• _Entries provided_:
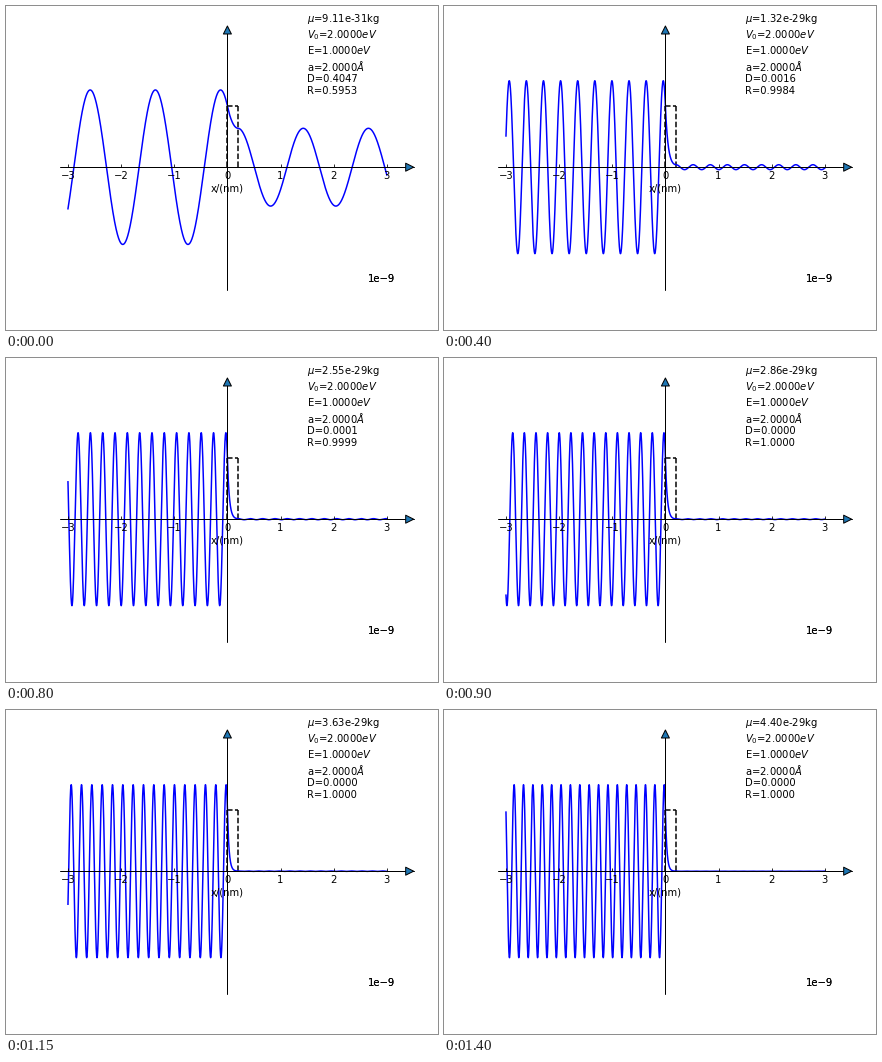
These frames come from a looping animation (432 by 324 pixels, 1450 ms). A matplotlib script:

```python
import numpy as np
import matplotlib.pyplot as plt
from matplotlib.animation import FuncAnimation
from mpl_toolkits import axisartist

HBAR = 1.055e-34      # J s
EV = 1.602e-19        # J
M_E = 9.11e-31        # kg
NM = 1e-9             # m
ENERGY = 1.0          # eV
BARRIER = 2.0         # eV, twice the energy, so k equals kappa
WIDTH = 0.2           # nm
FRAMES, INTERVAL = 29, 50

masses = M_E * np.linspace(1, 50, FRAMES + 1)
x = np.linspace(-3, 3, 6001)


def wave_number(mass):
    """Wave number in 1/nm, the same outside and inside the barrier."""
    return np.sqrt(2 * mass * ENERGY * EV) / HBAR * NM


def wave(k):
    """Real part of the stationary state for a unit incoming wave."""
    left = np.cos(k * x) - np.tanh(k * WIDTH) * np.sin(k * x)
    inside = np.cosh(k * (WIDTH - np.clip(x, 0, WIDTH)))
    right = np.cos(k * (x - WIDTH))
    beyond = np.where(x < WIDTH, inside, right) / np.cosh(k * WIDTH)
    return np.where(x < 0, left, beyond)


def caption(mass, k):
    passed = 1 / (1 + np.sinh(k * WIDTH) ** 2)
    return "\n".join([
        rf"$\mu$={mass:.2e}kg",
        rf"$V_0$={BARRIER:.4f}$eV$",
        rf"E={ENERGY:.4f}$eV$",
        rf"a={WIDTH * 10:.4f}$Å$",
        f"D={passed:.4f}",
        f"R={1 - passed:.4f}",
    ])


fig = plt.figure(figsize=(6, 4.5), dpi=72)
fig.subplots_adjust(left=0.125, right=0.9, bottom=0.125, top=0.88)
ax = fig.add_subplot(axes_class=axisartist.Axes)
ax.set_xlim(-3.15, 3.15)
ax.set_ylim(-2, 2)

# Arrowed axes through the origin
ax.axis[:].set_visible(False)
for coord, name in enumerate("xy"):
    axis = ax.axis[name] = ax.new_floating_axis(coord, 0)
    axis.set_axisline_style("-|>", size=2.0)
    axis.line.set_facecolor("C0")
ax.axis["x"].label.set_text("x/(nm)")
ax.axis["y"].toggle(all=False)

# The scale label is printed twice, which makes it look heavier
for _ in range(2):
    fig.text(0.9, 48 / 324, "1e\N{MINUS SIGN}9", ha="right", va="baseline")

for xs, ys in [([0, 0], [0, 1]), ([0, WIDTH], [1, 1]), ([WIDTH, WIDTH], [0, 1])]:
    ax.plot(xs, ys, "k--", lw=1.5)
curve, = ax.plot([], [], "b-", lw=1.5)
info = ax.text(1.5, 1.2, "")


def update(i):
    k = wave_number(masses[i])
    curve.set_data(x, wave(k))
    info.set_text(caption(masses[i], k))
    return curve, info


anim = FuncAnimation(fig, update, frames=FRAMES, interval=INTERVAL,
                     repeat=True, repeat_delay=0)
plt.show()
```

• _Work item_: An exact copy of the entries above, with no pictures, is the required answer.

• _Output of the exercise_:
These frames come from a looping animation (432 by 324 pixels, 1450 ms). A matplotlib script:

```python
import numpy as np
import matplotlib.pyplot as plt
from matplotlib.animation import FuncAnimation
from mpl_toolkits import axisartist

HBAR = 1.055e-34      # J s
EV = 1.602e-19        # J
M_E = 9.11e-31        # kg
NM = 1e-9             # m
ENERGY = 1.0          # eV
BARRIER = 2.0         # eV, twice the energy, so k equals kappa
WIDTH = 0.2           # nm
FRAMES, INTERVAL = 29, 50

masses = M_E * np.linspace(1, 50, FRAMES + 1)
x = np.linspace(-3, 3, 6001)


def wave_number(mass):
    """Wave number in 1/nm, the same outside and inside the barrier."""
    return np.sqrt(2 * mass * ENERGY * EV) / HBAR * NM


def wave(k):
    """Real part of the stationary state for a unit incoming wave."""
    left = np.cos(k * x) - np.tanh(k * WIDTH) * np.sin(k * x)
    inside = np.cosh(k * (WIDTH - np.clip(x, 0, WIDTH)))
    right = np.cos(k * (x - WIDTH))
    beyond = np.where(x < WIDTH, inside, right) / np.cosh(k * WIDTH)
    return np.where(x < 0, left, beyond)


def caption(mass, k):
    passed = 1 / (1 + np.sinh(k * WIDTH) ** 2)
    return "\n".join([
        rf"$\mu$={mass:.2e}kg",
        rf"$V_0$={BARRIER:.4f}$eV$",
        rf"E={ENERGY:.4f}$eV$",
        rf"a={WIDTH * 10:.4f}$Å$",
        f"D={passed:.4f}",
        f"R={1 - passed:.4f}",
    ])


fig = plt.figure(figsize=(6, 4.5), dpi=72)
fig.subplots_adjust(left=0.125, right=0.9, bottom=0.125, top=0.88)
ax = fig.add_subplot(axes_class=axisartist.Axes)
ax.set_xlim(-3.15, 3.15)
ax.set_ylim(-2, 2)

# Arrowed axes through the origin
ax.axis[:].set_visible(False)
for coord, name in enumerate("xy"):
    axis = ax.axis[name] = ax.new_floating_axis(coord, 0)
    axis.set_axisline_style("-|>", size=2.0)
    axis.line.set_facecolor("C0")
ax.axis["x"].label.set_text("x/(nm)")
ax.axis["y"].toggle(all=False)

# The scale label is printed twice, which makes it look heavier
for _ in range(2):
    fig.text(0.9, 48 / 324, "1e\N{MINUS SIGN}9", ha="right", va="baseline")

for xs, ys in [([0, 0], [0, 1]), ([0, WIDTH], [1, 1]), ([WIDTH, WIDTH], [0, 1])]:
    ax.plot(xs, ys, "k--", lw=1.5)
curve, = ax.plot([], [], "b-", lw=1.5)
info = ax.text(1.5, 1.2, "")


def update(i):
    k = wave_number(masses[i])
    curve.set_data(x, wave(k))
    info.set_text(caption(masses[i], k))
    return curve, info


anim = FuncAnimation(fig, update, frames=FRAMES, interval=INTERVAL,
                     repeat=True, repeat_delay=0)
plt.show()
```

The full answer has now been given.